## WORK REQUEST
Comb the records below for the string "html" and copy each line where it turns up.

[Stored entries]
Segment Open
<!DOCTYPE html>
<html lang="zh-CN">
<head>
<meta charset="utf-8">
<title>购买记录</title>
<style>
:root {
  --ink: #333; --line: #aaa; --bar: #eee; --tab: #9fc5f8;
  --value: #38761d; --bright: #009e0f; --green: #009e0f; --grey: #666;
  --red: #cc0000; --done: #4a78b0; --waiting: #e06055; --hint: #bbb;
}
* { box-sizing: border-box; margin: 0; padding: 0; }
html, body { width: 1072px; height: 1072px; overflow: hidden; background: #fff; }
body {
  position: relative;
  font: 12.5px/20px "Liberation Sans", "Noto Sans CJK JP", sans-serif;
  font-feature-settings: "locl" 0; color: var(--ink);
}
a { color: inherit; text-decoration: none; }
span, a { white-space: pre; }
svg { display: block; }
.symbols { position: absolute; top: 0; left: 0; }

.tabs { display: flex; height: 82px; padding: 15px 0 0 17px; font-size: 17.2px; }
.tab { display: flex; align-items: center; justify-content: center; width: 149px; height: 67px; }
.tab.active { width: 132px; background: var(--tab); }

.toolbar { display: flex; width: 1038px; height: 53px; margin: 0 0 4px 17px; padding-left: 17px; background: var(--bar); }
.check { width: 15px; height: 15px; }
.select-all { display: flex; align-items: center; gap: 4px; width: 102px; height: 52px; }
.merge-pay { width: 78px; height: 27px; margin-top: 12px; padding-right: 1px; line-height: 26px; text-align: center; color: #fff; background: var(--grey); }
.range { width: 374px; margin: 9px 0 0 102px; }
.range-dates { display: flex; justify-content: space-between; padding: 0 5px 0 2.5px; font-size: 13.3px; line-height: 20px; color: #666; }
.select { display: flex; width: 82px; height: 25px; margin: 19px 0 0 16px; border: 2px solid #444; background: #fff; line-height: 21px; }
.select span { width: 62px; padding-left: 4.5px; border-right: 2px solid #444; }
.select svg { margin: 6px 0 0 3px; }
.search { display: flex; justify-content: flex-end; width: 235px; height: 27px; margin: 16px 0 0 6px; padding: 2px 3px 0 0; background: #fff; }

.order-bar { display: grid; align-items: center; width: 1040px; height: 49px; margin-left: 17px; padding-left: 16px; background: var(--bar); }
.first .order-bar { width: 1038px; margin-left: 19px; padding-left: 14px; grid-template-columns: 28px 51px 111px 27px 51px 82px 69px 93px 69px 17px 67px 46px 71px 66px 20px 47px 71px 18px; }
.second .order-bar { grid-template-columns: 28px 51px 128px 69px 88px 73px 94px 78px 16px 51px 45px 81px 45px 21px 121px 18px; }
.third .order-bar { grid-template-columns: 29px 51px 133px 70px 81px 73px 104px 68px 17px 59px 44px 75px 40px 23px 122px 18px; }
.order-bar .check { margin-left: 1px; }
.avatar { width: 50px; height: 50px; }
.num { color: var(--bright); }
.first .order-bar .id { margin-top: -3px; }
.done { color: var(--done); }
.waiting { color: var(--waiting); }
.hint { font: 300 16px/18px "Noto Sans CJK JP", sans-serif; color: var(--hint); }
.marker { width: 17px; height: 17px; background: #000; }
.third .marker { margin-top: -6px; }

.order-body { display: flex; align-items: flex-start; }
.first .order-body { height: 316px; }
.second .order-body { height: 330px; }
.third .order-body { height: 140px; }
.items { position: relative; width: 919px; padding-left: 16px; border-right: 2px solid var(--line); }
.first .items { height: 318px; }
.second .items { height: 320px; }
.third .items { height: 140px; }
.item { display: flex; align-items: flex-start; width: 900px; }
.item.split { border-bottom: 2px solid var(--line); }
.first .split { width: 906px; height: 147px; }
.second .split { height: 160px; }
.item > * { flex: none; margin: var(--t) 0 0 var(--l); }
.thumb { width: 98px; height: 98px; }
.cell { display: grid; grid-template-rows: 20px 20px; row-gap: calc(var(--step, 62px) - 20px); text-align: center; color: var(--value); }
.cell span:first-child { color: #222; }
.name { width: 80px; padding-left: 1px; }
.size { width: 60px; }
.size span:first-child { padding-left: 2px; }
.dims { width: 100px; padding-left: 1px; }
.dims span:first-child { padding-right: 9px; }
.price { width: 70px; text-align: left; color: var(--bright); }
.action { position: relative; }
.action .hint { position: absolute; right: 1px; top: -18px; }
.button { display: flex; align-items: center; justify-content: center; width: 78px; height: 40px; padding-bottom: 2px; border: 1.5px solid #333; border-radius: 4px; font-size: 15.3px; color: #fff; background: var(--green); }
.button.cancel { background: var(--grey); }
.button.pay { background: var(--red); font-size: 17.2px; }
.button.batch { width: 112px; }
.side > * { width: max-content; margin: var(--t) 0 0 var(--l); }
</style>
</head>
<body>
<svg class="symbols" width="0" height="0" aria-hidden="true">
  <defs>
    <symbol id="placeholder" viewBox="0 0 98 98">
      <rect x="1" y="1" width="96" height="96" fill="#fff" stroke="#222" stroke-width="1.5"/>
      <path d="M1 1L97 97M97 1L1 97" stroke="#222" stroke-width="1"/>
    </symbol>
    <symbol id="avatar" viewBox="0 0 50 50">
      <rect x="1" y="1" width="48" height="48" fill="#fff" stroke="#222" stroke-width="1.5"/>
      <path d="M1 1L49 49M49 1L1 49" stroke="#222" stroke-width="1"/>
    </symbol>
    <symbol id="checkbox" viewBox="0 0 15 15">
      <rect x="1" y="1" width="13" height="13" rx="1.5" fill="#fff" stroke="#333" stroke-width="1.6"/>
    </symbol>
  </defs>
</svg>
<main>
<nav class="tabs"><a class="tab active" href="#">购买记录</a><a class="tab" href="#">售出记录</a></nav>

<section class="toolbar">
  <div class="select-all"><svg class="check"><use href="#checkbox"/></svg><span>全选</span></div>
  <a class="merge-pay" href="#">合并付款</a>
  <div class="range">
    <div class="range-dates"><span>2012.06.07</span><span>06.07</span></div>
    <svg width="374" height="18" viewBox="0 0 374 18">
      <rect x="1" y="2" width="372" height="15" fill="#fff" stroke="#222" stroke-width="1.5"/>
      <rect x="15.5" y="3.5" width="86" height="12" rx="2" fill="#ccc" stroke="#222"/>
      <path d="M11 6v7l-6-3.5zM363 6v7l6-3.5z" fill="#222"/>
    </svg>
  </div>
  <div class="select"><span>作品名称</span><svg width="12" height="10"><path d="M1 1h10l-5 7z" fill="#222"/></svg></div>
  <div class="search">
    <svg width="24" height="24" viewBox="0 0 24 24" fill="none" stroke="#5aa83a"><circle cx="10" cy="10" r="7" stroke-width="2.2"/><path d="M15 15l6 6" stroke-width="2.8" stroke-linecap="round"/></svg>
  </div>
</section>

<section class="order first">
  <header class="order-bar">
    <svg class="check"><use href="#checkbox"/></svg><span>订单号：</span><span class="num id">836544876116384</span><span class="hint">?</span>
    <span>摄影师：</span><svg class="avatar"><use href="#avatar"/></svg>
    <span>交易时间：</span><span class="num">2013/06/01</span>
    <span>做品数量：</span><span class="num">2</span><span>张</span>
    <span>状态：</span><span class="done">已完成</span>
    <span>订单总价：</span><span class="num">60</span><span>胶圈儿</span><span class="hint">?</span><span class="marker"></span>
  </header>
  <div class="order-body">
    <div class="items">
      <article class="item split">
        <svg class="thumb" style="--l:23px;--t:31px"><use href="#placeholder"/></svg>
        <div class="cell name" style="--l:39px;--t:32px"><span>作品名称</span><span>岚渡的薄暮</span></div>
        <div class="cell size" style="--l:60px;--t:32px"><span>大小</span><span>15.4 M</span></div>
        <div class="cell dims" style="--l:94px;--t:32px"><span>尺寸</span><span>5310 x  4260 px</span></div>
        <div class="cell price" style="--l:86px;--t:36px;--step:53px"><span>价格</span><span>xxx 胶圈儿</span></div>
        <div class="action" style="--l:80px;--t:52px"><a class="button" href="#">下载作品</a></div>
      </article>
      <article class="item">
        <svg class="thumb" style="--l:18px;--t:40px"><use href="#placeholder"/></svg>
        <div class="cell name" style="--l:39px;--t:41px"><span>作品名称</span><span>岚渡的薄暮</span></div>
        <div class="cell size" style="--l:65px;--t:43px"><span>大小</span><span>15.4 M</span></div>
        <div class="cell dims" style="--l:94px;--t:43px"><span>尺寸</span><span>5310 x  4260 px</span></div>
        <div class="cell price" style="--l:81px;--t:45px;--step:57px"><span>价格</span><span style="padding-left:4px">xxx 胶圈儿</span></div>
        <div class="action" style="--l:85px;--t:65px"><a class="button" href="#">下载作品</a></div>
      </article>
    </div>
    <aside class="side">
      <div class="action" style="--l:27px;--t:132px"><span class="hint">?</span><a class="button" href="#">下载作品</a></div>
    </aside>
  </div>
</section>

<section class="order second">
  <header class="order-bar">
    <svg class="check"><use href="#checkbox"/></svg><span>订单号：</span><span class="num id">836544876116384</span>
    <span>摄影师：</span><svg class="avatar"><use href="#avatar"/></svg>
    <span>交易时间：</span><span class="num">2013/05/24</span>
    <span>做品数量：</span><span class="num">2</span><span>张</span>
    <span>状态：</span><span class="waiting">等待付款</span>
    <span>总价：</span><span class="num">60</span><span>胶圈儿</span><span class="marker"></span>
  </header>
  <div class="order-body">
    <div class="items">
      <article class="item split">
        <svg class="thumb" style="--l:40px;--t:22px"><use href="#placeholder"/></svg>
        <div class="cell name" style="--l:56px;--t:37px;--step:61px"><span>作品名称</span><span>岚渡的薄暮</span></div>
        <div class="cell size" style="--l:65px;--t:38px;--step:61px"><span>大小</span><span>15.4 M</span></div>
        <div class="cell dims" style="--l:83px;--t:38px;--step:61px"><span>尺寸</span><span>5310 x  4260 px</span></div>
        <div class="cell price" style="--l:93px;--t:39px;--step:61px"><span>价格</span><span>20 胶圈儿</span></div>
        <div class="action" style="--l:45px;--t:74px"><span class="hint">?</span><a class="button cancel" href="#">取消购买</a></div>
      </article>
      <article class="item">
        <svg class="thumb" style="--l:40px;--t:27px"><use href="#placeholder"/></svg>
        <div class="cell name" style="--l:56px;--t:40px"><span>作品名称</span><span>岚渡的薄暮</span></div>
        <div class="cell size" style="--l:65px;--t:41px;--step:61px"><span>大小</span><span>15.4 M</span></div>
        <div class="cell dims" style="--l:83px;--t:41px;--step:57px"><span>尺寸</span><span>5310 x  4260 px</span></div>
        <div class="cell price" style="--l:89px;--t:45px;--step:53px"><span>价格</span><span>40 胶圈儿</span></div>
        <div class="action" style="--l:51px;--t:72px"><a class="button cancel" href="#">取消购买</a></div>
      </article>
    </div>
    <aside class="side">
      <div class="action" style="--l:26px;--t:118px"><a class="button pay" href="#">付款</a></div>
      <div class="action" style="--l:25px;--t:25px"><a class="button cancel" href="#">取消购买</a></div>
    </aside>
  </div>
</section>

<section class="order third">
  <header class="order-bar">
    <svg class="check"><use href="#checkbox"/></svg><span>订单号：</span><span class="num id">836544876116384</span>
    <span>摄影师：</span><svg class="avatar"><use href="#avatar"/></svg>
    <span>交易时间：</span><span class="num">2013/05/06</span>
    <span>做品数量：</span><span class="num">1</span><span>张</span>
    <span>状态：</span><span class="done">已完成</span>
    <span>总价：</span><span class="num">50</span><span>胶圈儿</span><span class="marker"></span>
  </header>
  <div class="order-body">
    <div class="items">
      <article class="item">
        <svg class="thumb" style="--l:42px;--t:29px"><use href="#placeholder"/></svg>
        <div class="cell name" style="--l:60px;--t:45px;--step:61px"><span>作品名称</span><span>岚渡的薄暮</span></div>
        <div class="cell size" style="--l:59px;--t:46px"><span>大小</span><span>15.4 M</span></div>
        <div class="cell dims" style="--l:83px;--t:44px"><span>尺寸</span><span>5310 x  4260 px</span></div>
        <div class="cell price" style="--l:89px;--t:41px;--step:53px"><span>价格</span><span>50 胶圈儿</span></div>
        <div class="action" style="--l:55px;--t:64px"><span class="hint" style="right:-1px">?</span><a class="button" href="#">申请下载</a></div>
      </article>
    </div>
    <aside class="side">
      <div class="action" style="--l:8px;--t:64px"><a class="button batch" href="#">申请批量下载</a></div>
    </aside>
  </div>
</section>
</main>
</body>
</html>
Segment Closed
## SOLUTION FOR THIS TASK
<!DOCTYPE html>
<html lang="zh-CN">
html, body { width: 1072px; height: 1072px; overflow: hidden; background: #fff; }
</html>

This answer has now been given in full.